-- Opening Marker --

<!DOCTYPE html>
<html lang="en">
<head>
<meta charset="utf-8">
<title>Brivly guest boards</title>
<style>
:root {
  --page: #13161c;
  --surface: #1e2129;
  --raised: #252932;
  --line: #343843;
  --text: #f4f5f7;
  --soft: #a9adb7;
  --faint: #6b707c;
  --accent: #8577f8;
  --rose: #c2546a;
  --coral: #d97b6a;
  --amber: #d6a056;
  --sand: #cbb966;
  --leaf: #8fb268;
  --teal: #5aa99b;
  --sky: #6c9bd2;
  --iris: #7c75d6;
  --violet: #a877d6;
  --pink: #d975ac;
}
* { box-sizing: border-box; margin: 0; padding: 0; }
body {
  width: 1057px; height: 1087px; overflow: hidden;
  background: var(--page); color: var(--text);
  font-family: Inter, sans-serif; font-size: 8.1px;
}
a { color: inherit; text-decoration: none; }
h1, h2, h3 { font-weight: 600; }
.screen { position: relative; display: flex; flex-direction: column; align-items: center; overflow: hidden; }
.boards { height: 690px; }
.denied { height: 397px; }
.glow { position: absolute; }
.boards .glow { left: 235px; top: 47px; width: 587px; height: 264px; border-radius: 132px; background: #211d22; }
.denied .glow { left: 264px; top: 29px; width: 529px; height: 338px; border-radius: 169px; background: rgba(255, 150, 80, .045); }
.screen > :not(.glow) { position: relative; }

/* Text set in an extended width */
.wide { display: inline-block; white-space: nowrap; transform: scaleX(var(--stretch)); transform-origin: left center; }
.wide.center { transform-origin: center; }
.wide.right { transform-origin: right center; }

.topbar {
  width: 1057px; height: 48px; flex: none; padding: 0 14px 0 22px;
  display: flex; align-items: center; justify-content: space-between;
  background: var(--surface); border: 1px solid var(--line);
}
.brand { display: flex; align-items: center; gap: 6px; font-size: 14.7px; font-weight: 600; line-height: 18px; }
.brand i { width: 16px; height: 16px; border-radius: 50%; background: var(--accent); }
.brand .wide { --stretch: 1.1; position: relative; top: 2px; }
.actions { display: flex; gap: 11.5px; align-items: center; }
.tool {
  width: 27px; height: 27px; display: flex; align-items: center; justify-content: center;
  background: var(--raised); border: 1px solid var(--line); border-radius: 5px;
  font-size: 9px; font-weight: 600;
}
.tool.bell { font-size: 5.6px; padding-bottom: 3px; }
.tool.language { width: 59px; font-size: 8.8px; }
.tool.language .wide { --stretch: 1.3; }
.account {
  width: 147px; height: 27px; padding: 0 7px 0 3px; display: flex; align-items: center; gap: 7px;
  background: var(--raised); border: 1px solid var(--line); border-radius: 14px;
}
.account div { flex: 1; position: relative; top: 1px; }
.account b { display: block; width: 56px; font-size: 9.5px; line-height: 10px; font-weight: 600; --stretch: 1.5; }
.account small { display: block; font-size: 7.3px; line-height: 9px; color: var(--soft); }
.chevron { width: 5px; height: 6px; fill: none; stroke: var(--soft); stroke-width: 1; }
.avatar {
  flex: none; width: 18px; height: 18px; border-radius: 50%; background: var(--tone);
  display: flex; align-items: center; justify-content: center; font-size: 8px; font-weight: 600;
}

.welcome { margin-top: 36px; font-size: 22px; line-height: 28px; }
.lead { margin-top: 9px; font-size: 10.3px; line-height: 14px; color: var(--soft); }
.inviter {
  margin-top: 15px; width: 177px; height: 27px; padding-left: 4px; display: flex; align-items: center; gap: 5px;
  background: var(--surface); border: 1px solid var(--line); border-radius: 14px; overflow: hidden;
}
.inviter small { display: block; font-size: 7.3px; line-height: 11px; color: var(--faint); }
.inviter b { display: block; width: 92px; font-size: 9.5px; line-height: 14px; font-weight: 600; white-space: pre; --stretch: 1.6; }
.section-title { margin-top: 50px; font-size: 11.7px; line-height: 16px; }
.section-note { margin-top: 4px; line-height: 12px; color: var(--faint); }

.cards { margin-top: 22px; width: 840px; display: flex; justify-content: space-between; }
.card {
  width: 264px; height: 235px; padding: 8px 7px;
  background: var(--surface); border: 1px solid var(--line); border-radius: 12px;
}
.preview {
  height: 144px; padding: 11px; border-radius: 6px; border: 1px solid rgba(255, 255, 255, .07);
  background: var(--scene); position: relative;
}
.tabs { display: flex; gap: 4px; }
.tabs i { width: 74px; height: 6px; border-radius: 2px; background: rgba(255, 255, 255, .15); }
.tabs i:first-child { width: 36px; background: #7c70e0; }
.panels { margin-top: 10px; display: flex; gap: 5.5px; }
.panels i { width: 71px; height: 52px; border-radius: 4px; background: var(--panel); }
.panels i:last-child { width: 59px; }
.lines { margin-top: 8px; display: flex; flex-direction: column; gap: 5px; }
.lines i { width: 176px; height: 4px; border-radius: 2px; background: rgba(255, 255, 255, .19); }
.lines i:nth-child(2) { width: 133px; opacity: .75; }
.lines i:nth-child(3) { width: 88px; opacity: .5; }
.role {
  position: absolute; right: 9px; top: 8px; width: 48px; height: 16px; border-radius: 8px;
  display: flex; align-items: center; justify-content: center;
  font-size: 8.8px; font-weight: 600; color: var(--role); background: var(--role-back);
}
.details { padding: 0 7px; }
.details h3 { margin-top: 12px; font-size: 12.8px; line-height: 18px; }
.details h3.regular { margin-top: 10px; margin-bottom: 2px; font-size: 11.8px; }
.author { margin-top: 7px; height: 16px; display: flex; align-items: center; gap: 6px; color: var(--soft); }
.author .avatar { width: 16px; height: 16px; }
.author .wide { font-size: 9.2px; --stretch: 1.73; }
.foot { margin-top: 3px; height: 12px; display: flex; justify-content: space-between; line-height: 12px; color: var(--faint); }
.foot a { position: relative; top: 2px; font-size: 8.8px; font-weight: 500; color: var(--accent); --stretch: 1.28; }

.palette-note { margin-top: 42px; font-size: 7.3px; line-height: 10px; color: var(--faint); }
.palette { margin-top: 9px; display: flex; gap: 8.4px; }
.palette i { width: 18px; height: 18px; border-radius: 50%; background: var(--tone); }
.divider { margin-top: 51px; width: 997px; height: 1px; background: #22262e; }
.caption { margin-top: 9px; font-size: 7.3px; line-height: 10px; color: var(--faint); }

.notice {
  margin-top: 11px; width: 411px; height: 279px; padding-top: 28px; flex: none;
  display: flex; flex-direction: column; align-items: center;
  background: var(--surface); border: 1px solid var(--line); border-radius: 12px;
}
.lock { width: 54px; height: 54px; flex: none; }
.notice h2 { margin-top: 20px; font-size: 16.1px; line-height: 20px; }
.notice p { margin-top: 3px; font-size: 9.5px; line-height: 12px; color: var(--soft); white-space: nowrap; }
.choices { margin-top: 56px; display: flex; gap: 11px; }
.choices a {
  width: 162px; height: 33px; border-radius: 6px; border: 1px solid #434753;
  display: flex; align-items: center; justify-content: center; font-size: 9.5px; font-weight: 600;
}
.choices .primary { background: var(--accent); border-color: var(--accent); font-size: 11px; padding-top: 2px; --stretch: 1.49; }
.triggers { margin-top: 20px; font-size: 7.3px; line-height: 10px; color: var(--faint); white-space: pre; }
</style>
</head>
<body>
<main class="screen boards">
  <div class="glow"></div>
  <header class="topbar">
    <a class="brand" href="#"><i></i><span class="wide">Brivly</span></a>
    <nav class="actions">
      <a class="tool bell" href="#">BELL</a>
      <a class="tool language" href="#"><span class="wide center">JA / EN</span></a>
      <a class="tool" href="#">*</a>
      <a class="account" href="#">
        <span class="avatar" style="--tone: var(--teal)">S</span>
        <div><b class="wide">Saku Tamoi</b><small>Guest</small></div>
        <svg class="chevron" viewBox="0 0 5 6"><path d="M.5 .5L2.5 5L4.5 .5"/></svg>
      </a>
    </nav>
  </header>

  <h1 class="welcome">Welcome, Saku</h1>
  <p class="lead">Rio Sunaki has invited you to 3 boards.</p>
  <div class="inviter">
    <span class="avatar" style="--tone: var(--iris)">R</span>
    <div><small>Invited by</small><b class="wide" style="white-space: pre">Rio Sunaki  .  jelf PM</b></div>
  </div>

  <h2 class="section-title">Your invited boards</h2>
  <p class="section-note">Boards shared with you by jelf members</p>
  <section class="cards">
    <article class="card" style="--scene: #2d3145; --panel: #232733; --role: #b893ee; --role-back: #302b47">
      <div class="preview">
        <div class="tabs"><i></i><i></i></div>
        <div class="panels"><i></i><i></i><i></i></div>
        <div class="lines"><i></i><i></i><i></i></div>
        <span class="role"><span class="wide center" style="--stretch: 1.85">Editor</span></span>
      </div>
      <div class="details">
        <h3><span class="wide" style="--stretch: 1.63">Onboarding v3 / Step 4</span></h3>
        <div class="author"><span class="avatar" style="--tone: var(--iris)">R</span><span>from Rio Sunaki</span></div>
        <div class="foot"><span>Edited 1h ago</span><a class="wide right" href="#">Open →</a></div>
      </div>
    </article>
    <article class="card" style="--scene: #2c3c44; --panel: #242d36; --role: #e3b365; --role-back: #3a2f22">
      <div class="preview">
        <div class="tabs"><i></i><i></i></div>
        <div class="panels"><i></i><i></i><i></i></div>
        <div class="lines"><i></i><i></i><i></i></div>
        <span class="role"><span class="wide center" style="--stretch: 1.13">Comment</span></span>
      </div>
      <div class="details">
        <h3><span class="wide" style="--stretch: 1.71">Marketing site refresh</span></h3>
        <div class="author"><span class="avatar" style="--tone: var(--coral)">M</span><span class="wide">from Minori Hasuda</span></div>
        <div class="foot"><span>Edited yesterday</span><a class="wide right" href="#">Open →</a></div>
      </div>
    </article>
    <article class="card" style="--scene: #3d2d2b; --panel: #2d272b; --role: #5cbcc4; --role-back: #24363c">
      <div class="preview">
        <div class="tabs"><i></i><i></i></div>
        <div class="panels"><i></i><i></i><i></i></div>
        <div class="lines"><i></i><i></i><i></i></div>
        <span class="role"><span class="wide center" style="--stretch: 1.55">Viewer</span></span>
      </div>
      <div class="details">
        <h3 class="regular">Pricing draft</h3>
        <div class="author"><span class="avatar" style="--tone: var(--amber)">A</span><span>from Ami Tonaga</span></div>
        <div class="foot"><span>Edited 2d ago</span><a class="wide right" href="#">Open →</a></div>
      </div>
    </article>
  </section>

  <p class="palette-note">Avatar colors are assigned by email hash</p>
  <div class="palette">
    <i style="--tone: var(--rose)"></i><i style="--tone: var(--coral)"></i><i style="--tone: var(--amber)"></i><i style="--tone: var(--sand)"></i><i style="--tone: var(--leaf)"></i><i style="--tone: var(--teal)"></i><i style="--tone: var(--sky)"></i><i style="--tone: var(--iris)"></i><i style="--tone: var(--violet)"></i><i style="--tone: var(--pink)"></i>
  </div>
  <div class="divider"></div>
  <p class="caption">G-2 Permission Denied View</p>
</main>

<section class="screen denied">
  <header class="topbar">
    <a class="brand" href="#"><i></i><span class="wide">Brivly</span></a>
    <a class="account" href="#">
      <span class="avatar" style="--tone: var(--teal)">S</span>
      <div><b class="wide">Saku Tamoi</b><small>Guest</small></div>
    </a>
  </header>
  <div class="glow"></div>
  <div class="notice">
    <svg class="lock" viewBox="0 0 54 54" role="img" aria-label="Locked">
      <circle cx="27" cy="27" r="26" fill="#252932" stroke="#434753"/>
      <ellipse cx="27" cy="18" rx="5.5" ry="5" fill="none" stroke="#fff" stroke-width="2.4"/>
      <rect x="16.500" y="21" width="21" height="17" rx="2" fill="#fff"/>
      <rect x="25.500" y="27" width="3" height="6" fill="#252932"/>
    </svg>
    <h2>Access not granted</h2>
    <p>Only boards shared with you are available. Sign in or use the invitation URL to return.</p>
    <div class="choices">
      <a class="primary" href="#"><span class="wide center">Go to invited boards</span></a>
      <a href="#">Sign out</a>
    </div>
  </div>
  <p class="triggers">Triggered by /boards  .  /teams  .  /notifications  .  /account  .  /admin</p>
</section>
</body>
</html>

-- Closing Marker --

▶ _GOAL OF THE EXERCISE_: Within the lines above, find those holding the word "section" and copy them.

▶ _COMPLETED TASK_:
.section-title { margin-top: 50px; font-size: 11.7px; line-height: 16px; }
.section-note { margin-top: 4px; line-height: 12px; color: var(--faint); }
  <h2 class="section-title">Your invited boards</h2>
  <p class="section-note">Boards shared with you by jelf members</p>
  <section class="cards">
  </section>
<section class="screen denied">
</section>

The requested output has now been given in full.